Stored data
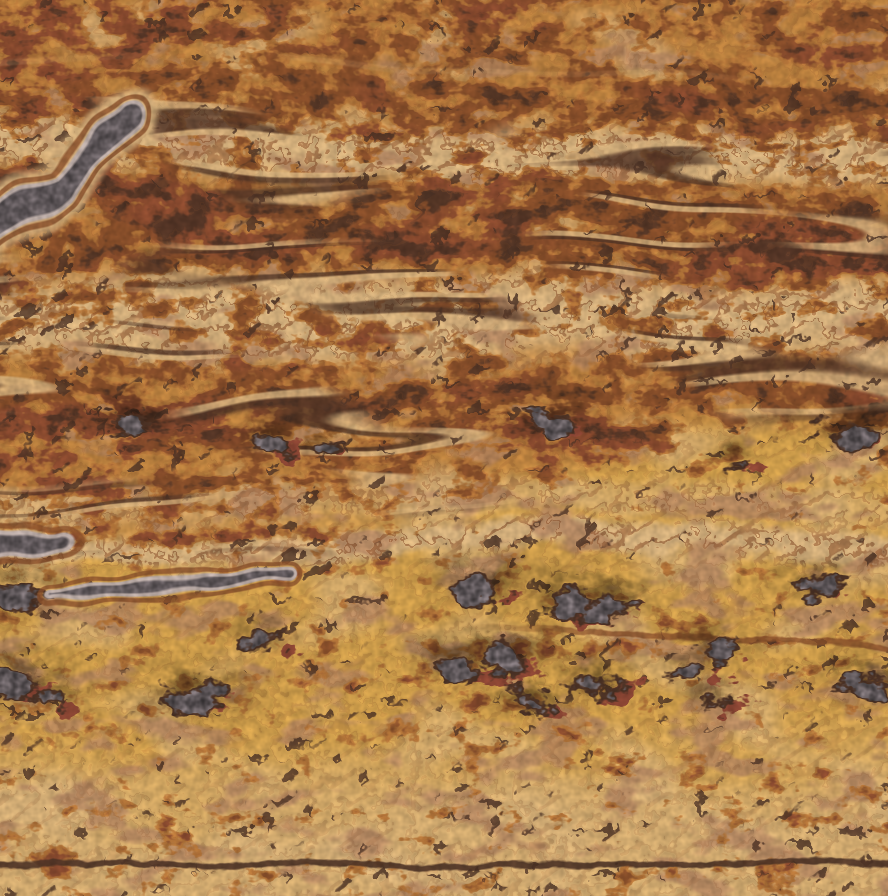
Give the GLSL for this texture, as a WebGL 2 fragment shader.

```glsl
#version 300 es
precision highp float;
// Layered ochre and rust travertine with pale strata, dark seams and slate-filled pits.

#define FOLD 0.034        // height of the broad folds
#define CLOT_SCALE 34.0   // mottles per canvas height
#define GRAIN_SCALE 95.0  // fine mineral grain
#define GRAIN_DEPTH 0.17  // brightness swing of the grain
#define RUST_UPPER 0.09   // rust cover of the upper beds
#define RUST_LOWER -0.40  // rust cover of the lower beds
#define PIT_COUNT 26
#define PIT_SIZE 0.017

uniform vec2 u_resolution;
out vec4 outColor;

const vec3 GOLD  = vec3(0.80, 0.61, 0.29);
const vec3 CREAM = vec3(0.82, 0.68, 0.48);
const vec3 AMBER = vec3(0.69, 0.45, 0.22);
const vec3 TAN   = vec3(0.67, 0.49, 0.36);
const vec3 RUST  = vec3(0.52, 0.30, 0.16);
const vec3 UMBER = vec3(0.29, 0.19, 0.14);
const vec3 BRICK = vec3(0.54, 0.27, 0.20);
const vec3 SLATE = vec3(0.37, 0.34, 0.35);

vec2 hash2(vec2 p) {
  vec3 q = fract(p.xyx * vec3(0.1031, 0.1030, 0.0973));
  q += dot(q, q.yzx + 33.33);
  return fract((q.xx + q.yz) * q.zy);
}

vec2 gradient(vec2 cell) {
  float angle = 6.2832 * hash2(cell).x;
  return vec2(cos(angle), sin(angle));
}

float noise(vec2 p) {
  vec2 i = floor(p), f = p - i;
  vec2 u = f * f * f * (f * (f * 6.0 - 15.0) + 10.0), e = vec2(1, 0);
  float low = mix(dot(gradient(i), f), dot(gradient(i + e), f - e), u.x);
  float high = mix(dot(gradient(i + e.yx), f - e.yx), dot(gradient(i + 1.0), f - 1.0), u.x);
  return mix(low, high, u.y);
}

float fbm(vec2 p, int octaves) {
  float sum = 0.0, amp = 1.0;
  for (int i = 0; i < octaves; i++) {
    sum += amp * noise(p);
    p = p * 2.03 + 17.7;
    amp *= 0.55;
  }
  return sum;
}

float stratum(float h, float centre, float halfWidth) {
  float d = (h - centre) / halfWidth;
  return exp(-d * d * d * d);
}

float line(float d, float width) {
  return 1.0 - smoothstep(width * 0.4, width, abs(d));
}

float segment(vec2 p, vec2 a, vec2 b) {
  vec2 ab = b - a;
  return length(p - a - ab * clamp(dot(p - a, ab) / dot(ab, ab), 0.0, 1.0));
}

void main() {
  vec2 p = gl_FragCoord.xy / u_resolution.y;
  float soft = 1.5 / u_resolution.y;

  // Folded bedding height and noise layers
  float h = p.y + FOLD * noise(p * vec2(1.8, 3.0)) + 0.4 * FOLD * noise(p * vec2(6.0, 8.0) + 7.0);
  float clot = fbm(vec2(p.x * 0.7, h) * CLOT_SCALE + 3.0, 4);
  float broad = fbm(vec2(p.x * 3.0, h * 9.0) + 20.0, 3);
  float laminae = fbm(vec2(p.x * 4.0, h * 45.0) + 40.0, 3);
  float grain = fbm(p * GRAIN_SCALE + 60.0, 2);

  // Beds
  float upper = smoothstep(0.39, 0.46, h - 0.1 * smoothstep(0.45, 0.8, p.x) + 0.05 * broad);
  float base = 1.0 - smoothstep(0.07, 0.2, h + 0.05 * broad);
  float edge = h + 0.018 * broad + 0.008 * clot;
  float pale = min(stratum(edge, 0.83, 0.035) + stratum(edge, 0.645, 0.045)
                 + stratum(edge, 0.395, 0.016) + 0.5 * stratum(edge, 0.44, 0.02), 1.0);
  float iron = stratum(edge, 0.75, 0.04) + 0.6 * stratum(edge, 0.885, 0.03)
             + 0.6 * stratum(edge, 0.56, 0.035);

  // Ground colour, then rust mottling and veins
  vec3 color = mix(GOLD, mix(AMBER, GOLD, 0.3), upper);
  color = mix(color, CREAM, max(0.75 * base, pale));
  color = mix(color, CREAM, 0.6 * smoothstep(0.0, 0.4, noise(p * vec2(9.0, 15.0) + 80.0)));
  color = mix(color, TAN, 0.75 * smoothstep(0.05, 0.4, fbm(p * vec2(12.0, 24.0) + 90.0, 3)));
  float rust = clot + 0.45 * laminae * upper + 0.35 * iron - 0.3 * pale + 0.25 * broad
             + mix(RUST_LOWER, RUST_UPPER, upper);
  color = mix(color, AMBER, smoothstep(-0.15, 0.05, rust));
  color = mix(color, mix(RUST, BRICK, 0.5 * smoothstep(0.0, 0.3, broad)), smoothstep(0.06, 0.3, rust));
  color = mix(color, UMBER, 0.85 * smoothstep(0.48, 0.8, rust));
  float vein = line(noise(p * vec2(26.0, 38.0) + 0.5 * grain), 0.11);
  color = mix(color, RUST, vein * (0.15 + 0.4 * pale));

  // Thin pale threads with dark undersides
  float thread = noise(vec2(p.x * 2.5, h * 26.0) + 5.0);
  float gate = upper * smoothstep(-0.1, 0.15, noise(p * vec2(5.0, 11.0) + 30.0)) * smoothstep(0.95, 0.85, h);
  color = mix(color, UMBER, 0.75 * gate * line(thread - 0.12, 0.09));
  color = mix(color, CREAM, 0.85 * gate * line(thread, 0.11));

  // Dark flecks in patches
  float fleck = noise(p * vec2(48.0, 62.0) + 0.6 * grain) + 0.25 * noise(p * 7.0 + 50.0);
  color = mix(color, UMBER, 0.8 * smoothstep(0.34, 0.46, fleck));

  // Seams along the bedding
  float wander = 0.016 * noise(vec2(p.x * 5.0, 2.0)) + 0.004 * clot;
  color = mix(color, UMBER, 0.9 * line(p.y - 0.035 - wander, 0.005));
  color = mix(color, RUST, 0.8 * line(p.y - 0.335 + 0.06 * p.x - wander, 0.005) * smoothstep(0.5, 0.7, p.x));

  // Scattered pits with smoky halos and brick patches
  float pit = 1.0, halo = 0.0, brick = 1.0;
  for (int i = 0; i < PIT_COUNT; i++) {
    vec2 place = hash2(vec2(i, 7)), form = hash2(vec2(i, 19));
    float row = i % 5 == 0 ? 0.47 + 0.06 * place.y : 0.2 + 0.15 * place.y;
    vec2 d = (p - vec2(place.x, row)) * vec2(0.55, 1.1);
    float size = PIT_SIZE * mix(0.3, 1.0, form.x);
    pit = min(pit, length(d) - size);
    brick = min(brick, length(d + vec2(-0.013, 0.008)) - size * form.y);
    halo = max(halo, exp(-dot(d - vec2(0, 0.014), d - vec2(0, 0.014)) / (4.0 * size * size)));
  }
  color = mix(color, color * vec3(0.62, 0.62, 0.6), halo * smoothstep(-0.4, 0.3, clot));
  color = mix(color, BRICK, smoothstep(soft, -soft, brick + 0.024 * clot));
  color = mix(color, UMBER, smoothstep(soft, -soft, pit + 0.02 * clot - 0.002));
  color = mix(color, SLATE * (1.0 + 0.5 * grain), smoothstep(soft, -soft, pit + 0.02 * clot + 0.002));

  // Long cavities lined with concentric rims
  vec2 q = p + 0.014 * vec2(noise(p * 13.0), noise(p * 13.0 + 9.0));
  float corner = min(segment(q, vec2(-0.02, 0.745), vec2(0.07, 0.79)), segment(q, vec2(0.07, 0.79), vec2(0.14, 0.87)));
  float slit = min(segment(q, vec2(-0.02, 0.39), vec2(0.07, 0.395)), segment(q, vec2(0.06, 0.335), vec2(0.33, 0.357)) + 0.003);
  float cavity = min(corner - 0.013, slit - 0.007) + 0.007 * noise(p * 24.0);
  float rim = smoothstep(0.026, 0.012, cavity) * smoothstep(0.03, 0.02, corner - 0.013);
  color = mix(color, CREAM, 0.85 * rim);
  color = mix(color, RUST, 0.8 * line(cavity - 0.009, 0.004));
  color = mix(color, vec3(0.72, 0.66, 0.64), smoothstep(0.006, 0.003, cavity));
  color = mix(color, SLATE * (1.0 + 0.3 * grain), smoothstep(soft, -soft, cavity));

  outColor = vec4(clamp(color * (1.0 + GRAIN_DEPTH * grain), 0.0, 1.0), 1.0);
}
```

==

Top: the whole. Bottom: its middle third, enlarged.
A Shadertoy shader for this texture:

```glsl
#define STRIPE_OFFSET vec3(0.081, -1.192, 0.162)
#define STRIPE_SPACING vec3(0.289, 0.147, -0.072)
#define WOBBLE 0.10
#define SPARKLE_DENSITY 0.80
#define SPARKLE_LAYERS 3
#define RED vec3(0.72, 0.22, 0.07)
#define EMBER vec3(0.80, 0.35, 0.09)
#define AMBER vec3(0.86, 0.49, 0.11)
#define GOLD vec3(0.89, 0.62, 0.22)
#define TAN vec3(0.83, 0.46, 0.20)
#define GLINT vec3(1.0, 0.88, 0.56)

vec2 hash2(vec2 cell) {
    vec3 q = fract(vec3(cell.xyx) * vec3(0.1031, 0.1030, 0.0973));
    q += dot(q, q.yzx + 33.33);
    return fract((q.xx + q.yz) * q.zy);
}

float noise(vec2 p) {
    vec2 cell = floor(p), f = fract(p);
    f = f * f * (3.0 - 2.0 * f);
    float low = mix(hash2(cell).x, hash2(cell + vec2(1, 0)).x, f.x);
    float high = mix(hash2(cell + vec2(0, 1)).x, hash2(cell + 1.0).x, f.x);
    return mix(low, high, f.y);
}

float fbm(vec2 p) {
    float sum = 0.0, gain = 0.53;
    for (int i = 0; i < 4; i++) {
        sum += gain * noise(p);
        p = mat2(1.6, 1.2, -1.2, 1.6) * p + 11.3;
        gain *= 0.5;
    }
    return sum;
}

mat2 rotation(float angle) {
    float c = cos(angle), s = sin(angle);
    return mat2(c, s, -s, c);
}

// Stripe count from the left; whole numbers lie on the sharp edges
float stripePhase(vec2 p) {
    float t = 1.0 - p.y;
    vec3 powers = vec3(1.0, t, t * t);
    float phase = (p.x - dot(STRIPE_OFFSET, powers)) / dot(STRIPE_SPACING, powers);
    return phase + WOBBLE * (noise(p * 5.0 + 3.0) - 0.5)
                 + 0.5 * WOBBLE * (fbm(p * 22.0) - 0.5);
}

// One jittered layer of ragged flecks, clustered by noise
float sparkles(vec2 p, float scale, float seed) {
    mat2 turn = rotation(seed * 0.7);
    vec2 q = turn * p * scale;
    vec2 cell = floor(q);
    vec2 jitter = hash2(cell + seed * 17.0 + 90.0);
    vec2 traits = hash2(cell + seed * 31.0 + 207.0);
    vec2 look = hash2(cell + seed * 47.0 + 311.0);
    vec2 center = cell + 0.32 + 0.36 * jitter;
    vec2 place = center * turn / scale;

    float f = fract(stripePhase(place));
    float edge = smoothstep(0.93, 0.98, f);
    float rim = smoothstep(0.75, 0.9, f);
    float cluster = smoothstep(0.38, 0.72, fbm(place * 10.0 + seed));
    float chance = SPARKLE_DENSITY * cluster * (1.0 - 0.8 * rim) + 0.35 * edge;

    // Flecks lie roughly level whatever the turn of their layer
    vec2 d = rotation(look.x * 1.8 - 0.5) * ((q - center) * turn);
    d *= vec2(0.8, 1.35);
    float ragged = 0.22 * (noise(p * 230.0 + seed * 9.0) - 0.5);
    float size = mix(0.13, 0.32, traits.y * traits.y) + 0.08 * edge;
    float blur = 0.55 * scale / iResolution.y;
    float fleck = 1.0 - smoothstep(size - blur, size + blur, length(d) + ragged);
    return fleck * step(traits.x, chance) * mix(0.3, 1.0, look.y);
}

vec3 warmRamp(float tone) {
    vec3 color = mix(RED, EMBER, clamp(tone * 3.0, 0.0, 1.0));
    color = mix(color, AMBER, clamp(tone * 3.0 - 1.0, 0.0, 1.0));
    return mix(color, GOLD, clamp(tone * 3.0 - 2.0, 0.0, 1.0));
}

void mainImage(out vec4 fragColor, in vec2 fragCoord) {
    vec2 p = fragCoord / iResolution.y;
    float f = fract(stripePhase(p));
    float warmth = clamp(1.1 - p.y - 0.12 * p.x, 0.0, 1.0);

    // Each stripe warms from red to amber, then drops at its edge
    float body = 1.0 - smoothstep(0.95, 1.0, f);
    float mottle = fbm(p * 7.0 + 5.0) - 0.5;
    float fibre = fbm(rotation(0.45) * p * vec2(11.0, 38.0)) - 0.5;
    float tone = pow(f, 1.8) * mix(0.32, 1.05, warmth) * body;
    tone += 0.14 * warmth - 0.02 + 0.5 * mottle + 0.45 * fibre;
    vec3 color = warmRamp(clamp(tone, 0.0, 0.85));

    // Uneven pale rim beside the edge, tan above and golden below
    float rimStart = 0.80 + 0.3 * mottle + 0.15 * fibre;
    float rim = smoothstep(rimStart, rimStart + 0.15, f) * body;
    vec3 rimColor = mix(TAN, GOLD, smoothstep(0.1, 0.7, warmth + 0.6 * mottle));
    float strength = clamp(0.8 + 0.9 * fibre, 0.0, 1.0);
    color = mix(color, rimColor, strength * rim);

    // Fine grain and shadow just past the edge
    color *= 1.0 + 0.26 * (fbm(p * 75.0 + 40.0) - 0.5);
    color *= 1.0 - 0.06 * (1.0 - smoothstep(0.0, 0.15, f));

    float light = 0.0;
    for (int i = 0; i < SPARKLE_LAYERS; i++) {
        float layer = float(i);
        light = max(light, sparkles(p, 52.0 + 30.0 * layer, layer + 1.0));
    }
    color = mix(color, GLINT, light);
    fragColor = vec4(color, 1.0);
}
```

WHAT NEEDS TO BE DONE:
Bring together all lines of the entries above in which the string "fragColor" occurs.

ANSWER BOX:
void mainImage(out vec4 fragColor, in vec2 fragCoord) {
    fragColor = vec4(color, 1.0);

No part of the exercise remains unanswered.